## EXERCISE REQUIREMENTS
Your reply should hold every entry below exactly as written and none of the pictures.

Stored data

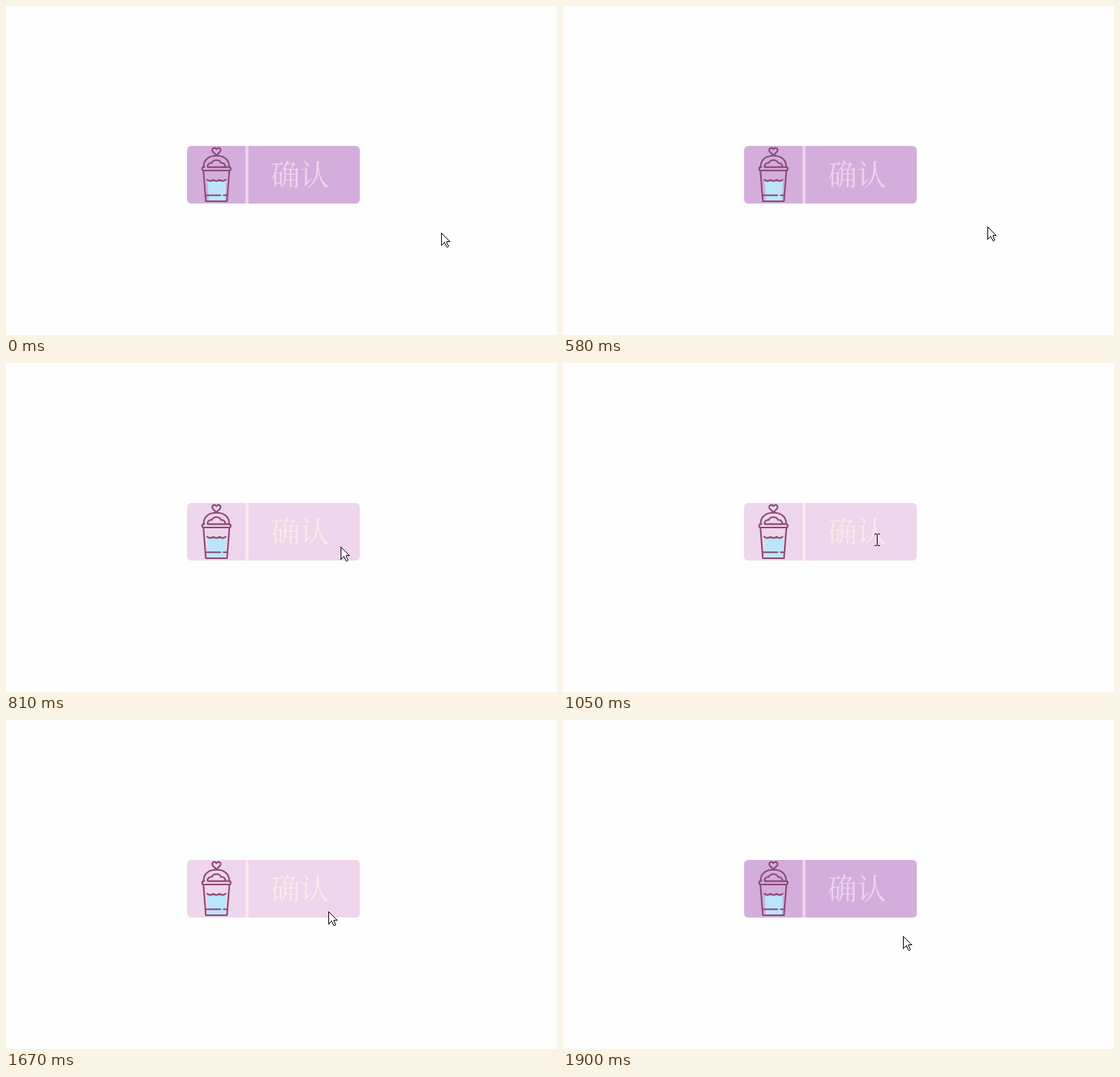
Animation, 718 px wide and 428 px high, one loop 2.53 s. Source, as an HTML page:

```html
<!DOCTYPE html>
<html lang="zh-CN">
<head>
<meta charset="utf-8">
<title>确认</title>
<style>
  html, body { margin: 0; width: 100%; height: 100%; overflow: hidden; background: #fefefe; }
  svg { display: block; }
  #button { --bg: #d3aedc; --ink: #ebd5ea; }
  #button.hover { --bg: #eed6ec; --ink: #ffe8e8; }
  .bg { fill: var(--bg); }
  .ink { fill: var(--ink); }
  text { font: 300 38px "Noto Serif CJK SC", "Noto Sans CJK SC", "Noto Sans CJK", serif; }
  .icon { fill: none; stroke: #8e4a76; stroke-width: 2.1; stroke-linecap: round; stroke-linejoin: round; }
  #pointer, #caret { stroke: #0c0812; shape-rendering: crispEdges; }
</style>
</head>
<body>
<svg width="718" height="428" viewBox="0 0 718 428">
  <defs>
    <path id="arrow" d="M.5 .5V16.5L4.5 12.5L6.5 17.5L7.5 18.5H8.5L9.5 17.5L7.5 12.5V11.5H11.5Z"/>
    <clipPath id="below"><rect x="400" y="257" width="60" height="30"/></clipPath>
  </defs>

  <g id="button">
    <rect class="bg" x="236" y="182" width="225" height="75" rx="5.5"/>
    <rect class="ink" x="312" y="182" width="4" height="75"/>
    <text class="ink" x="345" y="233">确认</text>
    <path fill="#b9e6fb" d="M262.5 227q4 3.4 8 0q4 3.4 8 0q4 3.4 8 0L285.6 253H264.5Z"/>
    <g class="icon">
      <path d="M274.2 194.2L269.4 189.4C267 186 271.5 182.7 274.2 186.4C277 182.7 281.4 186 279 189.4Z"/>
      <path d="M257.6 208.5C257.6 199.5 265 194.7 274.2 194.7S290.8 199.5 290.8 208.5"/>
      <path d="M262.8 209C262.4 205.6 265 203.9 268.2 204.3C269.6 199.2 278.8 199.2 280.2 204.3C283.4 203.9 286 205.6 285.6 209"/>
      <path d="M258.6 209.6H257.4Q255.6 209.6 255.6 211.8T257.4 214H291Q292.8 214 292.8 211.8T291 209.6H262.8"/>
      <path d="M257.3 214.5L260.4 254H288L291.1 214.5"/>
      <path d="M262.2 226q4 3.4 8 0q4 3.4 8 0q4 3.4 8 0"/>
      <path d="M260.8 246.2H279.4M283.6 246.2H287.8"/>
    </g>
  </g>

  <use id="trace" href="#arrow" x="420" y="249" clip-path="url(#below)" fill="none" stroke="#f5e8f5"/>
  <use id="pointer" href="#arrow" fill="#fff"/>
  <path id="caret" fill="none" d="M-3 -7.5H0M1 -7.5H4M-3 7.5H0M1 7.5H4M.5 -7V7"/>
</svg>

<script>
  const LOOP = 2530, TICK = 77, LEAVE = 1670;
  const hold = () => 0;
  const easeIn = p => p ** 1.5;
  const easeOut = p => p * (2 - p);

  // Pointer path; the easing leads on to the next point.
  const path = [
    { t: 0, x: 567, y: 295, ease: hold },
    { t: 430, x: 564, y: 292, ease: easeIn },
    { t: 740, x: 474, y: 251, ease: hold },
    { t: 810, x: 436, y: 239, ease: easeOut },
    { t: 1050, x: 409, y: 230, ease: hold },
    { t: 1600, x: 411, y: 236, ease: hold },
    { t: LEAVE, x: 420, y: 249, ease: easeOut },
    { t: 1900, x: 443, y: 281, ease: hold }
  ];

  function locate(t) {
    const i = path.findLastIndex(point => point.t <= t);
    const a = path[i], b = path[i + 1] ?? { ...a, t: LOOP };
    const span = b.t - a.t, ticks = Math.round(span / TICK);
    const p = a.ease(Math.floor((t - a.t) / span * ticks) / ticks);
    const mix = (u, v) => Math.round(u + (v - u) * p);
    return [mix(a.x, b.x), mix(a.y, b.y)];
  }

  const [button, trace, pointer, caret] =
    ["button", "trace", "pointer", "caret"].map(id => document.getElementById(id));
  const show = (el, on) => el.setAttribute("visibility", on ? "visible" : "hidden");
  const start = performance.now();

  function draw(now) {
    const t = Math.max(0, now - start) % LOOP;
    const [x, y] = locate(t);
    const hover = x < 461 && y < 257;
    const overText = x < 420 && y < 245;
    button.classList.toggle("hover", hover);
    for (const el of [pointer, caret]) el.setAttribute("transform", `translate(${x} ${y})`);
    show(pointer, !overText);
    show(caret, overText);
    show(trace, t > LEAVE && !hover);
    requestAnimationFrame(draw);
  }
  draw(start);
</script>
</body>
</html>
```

## ANSWER
Animation, 718 px wide and 428 px high, one loop 2.53 s. Source, as an HTML page:

```html
<!DOCTYPE html>
<html lang="zh-CN">
<head>
<meta charset="utf-8">
<title>确认</title>
<style>
  html, body { margin: 0; width: 100%; height: 100%; overflow: hidden; background: #fefefe; }
  svg { display: block; }
  #button { --bg: #d3aedc; --ink: #ebd5ea; }
  #button.hover { --bg: #eed6ec; --ink: #ffe8e8; }
  .bg { fill: var(--bg); }
  .ink { fill: var(--ink); }
  text { font: 300 38px "Noto Serif CJK SC", "Noto Sans CJK SC", "Noto Sans CJK", serif; }
  .icon { fill: none; stroke: #8e4a76; stroke-width: 2.1; stroke-linecap: round; stroke-linejoin: round; }
  #pointer, #caret { stroke: #0c0812; shape-rendering: crispEdges; }
</style>
</head>
<body>
<svg width="718" height="428" viewBox="0 0 718 428">
  <defs>
    <path id="arrow" d="M.5 .5V16.5L4.5 12.5L6.5 17.5L7.5 18.5H8.5L9.5 17.5L7.5 12.5V11.5H11.5Z"/>
    <clipPath id="below"><rect x="400" y="257" width="60" height="30"/></clipPath>
  </defs>

  <g id="button">
    <rect class="bg" x="236" y="182" width="225" height="75" rx="5.5"/>
    <rect class="ink" x="312" y="182" width="4" height="75"/>
    <text class="ink" x="345" y="233">确认</text>
    <path fill="#b9e6fb" d="M262.5 227q4 3.4 8 0q4 3.4 8 0q4 3.4 8 0L285.6 253H264.5Z"/>
    <g class="icon">
      <path d="M274.2 194.2L269.4 189.4C267 186 271.5 182.7 274.2 186.4C277 182.7 281.4 186 279 189.4Z"/>
      <path d="M257.6 208.5C257.6 199.5 265 194.7 274.2 194.7S290.8 199.5 290.8 208.5"/>
      <path d="M262.8 209C262.4 205.6 265 203.9 268.2 204.3C269.6 199.2 278.8 199.2 280.2 204.3C283.4 203.9 286 205.6 285.6 209"/>
      <path d="M258.6 209.6H257.4Q255.6 209.6 255.6 211.8T257.4 214H291Q292.8 214 292.8 211.8T291 209.6H262.8"/>
      <path d="M257.3 214.5L260.4 254H288L291.1 214.5"/>
      <path d="M262.2 226q4 3.4 8 0q4 3.4 8 0q4 3.4 8 0"/>
      <path d="M260.8 246.2H279.4M283.6 246.2H287.8"/>
    </g>
  </g>

  <use id="trace" href="#arrow" x="420" y="249" clip-path="url(#below)" fill="none" stroke="#f5e8f5"/>
  <use id="pointer" href="#arrow" fill="#fff"/>
  <path id="caret" fill="none" d="M-3 -7.5H0M1 -7.5H4M-3 7.5H0M1 7.5H4M.5 -7V7"/>
</svg>

<script>
  const LOOP = 2530, TICK = 77, LEAVE = 1670;
  const hold = () => 0;
  const easeIn = p => p ** 1.5;
  const easeOut = p => p * (2 - p);

  // Pointer path; the easing leads on to the next point.
  const path = [
    { t: 0, x: 567, y: 295, ease: hold },
    { t: 430, x: 564, y: 292, ease: easeIn },
    { t: 740, x: 474, y: 251, ease: hold },
    { t: 810, x: 436, y: 239, ease: easeOut },
    { t: 1050, x: 409, y: 230, ease: hold },
    { t: 1600, x: 411, y: 236, ease: hold },
    { t: LEAVE, x: 420, y: 249, ease: easeOut },
    { t: 1900, x: 443, y: 281, ease: hold }
  ];

  function locate(t) {
    const i = path.findLastIndex(point => point.t <= t);
    const a = path[i], b = path[i + 1] ?? { ...a, t: LOOP };
    const span = b.t - a.t, ticks = Math.round(span / TICK);
    const p = a.ease(Math.floor((t - a.t) / span * ticks) / ticks);
    const mix = (u, v) => Math.round(u + (v - u) * p);
    return [mix(a.x, b.x), mix(a.y, b.y)];
  }

  const [button, trace, pointer, caret] =
    ["button", "trace", "pointer", "caret"].map(id => document.getElementById(id));
  const show = (el, on) => el.setAttribute("visibility", on ? "visible" : "hidden");
  const start = performance.now();

  function draw(now) {
    const t = Math.max(0, now - start) % LOOP;
    const [x, y] = locate(t);
    const hover = x < 461 && y < 257;
    const overText = x < 420 && y < 245;
    button.classList.toggle("hover", hover);
    for (const el of [pointer, caret]) el.setAttribute("transform", `translate(${x} ${y})`);
    show(pointer, !overText);
    show(caret, overText);
    show(trace, t > LEAVE && !hover);
    requestAnimationFrame(draw);
  }
  draw(start);
</script>
</body>
</html>
```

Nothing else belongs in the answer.